I also looked at the ON3P Wrenegade 102 yesterday - fairly stiff rockered ski that looks like a hard charger - However, I was not able to find any reviews of that ski anywhere.  Has anyone tried the Wren 102?

 

some info and initial impressions here

 

http://www.tetongravity.com/forums/showthread.php/274541-2014-2015-ON3P-Skis-(Official-Thread)-Discussion-and-Lust

post #16 of 17

I'm 5'11'' and 170lbs so I'm about your size. I have a pair of 2011 Line Prophet 90 (for everyday all-mountain cruising on groomers). But I prefer soft skis so I can be playful wherever. I've demoed the Supernaturals at Loon Mountain in NH last season. To be honest, I didn't care for them. The rubber dampening they've added to these skis made it feel really strange. The purpose of these rubber dampening is to quiet the skis on bumps but for me, it took out the responsiveness -- the feel you get in your boots between the skis and the surface of the snow. Yes it rides well in groomers but as soon as you take them off-piste, it honestly feels like driving a Cadillac through a rough pavement. That may be fine for most people, some might even prefer it, but I like the responsiveness feel. Edge hold and stability are all there. But I just didn't like the Supernaturals but that's just my opinion and I'm sure people will disagree. If you're looking for "turny" and poppy skis that can do everything and be stable, take a look at Blizzard Peacemaker or Regulator (or even Gunsmoke). All three share the same construction but just different waist width. They don't have metal but I think they're significantly stiffer than most freeride skis out there. These won't be as stiff or stable as Bonafides but due to its moderate tip/tail rocker, they will be very "turny" and it will give you the same amount of pop as Bonafides due to its solid Blizzard construction of good wood core, "flip core", vertical sidewalls and a decent amount of camber. 

post #17 of 17

What size qlab did you demo? I'm 6'2 210lbs, expert skier, love the bumps and steep tight trees...I'm torn between 183 and 190. I demo'd the K2 Pinnacle 105 and thought it was nice, but boring...I'm coming off the original Volkl Mantras.
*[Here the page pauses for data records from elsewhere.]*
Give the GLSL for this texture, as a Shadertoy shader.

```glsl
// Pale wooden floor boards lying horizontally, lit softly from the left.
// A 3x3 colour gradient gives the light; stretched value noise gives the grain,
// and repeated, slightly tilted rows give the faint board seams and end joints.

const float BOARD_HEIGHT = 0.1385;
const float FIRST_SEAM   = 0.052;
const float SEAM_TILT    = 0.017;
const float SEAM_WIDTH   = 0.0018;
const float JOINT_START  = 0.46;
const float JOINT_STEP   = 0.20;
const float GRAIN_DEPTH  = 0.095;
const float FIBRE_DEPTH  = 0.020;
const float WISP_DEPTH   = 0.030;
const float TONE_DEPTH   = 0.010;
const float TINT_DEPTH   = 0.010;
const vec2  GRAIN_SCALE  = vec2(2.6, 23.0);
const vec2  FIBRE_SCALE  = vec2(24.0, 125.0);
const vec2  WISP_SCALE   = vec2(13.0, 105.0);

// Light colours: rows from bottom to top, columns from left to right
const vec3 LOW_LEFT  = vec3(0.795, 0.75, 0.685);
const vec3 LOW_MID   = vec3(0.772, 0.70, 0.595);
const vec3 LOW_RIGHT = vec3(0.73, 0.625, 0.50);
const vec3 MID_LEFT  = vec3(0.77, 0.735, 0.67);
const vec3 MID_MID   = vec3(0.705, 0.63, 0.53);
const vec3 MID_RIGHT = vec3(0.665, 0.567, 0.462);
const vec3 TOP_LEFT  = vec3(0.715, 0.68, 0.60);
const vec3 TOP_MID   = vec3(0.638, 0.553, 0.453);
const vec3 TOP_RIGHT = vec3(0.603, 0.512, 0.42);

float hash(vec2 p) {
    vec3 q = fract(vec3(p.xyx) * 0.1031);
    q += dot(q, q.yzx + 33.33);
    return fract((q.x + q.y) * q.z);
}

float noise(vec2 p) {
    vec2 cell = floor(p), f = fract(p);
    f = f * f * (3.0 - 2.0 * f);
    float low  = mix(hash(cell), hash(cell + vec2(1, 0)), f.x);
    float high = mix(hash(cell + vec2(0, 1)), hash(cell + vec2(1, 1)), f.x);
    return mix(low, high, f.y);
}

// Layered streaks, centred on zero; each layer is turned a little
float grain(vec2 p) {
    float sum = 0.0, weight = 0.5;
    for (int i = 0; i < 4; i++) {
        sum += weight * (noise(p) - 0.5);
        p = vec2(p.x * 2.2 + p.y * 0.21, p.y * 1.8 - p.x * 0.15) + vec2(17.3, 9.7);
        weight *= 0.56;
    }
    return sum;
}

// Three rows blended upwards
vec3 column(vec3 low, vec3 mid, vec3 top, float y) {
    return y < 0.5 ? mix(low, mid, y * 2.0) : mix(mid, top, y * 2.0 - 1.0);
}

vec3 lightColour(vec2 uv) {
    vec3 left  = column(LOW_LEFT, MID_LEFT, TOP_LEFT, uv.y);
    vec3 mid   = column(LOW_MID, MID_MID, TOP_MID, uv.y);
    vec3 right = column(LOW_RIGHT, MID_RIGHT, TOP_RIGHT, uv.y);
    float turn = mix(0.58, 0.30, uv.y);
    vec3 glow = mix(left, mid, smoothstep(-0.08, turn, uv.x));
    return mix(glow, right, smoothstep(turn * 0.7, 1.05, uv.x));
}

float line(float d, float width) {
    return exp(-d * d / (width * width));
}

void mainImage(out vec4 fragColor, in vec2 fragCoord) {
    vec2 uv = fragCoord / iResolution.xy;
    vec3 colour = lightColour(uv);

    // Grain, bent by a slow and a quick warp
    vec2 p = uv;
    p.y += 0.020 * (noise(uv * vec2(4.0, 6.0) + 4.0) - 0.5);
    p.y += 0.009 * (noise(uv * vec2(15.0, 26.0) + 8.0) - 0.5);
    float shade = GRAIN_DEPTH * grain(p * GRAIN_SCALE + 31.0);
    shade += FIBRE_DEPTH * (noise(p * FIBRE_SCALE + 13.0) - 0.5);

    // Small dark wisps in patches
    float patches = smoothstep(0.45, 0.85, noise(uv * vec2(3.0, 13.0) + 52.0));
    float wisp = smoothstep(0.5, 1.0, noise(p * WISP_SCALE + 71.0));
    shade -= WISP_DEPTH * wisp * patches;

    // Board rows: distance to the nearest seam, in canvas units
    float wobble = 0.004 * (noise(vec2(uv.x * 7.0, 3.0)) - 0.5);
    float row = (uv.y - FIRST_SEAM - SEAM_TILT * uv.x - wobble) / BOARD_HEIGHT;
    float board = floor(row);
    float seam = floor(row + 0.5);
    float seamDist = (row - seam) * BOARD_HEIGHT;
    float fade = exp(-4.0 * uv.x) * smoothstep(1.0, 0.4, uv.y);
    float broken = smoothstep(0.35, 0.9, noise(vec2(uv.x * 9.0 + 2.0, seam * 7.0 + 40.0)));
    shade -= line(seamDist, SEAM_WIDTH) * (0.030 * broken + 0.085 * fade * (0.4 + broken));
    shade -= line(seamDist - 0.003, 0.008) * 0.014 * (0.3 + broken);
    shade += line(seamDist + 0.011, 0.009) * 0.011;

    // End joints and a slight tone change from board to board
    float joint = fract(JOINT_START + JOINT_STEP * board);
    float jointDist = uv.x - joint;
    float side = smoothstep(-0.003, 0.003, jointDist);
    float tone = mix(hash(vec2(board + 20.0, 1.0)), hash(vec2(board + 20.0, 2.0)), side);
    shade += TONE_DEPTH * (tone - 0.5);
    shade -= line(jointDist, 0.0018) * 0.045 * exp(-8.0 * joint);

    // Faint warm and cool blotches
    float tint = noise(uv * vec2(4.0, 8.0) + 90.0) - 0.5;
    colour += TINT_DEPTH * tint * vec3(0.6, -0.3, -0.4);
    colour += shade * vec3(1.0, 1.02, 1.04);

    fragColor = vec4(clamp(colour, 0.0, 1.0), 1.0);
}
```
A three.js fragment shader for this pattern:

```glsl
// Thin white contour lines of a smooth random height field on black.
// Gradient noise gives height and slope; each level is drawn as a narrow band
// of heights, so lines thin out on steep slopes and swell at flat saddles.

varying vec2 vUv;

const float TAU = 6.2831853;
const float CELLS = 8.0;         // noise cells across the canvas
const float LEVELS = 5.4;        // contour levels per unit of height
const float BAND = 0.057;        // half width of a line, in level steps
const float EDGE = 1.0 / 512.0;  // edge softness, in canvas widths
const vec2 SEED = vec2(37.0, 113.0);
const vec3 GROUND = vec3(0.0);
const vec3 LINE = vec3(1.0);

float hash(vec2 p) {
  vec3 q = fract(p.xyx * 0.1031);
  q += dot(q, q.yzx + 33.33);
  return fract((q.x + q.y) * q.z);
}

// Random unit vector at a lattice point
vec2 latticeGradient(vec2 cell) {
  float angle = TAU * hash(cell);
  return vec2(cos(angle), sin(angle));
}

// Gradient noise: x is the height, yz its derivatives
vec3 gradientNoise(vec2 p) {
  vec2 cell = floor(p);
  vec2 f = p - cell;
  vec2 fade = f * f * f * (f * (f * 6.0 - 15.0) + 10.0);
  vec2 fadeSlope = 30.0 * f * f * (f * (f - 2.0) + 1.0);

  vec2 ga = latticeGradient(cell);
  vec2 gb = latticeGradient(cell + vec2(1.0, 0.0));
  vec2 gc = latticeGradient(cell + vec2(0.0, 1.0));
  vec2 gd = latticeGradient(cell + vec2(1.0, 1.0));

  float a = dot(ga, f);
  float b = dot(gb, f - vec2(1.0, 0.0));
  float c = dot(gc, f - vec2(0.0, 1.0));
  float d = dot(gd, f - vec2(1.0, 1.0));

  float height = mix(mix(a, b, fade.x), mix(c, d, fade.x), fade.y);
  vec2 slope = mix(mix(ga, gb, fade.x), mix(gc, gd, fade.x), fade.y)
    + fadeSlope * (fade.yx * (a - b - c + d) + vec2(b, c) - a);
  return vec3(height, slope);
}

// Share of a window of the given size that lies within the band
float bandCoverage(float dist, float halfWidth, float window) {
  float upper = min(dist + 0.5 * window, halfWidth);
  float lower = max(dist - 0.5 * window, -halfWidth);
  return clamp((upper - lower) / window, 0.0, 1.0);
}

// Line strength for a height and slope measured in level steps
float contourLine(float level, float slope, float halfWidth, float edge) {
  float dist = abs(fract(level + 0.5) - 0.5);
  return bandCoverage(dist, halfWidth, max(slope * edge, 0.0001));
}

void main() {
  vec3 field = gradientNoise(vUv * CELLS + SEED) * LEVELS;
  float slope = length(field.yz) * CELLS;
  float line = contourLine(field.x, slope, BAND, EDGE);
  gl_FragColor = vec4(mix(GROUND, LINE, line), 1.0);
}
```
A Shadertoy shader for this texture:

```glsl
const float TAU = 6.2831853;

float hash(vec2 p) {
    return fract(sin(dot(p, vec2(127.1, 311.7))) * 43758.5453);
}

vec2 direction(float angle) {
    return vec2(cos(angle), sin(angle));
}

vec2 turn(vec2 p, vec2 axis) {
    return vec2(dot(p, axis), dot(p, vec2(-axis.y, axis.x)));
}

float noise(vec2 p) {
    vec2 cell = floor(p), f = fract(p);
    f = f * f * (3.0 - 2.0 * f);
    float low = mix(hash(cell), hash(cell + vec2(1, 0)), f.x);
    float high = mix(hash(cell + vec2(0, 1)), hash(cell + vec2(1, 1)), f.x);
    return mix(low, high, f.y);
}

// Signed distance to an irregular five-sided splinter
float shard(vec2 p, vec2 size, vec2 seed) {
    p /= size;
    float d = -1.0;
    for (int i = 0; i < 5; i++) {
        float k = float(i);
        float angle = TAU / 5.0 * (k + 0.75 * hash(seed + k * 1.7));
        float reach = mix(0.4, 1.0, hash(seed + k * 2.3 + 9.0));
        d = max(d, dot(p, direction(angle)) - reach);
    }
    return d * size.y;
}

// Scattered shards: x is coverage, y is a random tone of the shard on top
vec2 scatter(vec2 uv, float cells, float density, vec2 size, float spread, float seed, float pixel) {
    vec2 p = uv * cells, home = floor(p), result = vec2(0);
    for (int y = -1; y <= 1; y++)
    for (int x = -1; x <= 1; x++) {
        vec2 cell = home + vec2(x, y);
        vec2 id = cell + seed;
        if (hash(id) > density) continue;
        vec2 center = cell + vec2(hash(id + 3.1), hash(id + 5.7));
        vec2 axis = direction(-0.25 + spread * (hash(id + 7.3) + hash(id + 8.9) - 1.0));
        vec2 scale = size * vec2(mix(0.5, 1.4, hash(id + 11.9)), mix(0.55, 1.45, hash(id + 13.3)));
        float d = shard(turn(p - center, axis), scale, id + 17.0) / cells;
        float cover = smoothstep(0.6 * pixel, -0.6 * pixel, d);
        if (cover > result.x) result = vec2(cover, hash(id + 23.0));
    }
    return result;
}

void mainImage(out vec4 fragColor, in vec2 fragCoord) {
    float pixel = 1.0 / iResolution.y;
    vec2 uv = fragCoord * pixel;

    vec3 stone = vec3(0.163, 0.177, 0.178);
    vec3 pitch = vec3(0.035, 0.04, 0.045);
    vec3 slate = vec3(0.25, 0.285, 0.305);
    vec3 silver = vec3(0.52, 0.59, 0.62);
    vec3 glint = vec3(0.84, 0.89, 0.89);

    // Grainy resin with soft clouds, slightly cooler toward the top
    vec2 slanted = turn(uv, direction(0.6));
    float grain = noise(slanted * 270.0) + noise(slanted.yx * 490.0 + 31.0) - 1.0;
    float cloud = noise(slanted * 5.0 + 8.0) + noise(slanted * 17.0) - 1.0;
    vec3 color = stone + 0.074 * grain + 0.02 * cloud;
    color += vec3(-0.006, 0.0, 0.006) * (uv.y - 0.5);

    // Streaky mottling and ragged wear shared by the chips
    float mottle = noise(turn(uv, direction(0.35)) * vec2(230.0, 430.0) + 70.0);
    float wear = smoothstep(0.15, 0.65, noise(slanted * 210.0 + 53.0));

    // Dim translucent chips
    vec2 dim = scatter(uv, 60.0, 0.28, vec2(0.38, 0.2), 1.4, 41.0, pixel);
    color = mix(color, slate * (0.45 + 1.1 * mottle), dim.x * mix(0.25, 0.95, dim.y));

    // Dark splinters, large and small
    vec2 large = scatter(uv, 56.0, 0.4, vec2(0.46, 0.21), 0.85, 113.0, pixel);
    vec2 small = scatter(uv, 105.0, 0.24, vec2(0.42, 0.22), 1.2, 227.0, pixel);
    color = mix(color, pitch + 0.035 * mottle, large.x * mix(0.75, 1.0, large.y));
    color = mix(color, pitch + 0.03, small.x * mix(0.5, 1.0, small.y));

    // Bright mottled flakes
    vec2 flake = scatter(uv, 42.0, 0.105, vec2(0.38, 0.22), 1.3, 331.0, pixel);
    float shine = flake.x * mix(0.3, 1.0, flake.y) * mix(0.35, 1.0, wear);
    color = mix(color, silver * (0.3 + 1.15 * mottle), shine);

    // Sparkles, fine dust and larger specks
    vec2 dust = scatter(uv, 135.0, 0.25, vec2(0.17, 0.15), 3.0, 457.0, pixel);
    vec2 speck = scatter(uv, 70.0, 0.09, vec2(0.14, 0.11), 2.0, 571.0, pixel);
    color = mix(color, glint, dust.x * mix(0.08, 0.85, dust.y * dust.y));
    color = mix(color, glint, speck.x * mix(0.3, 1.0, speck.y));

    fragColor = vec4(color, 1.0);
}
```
Thanks for any info you have.

New Posts  All Forums:Forum Nav:
  Return Home
  Back to Forum: Ski Gear Discussion
EpicSki › The Barking Bear Forums › On the Snow (Skiing Forums) › Ski Gear Discussion › Line Supernatural 108 vs Cochise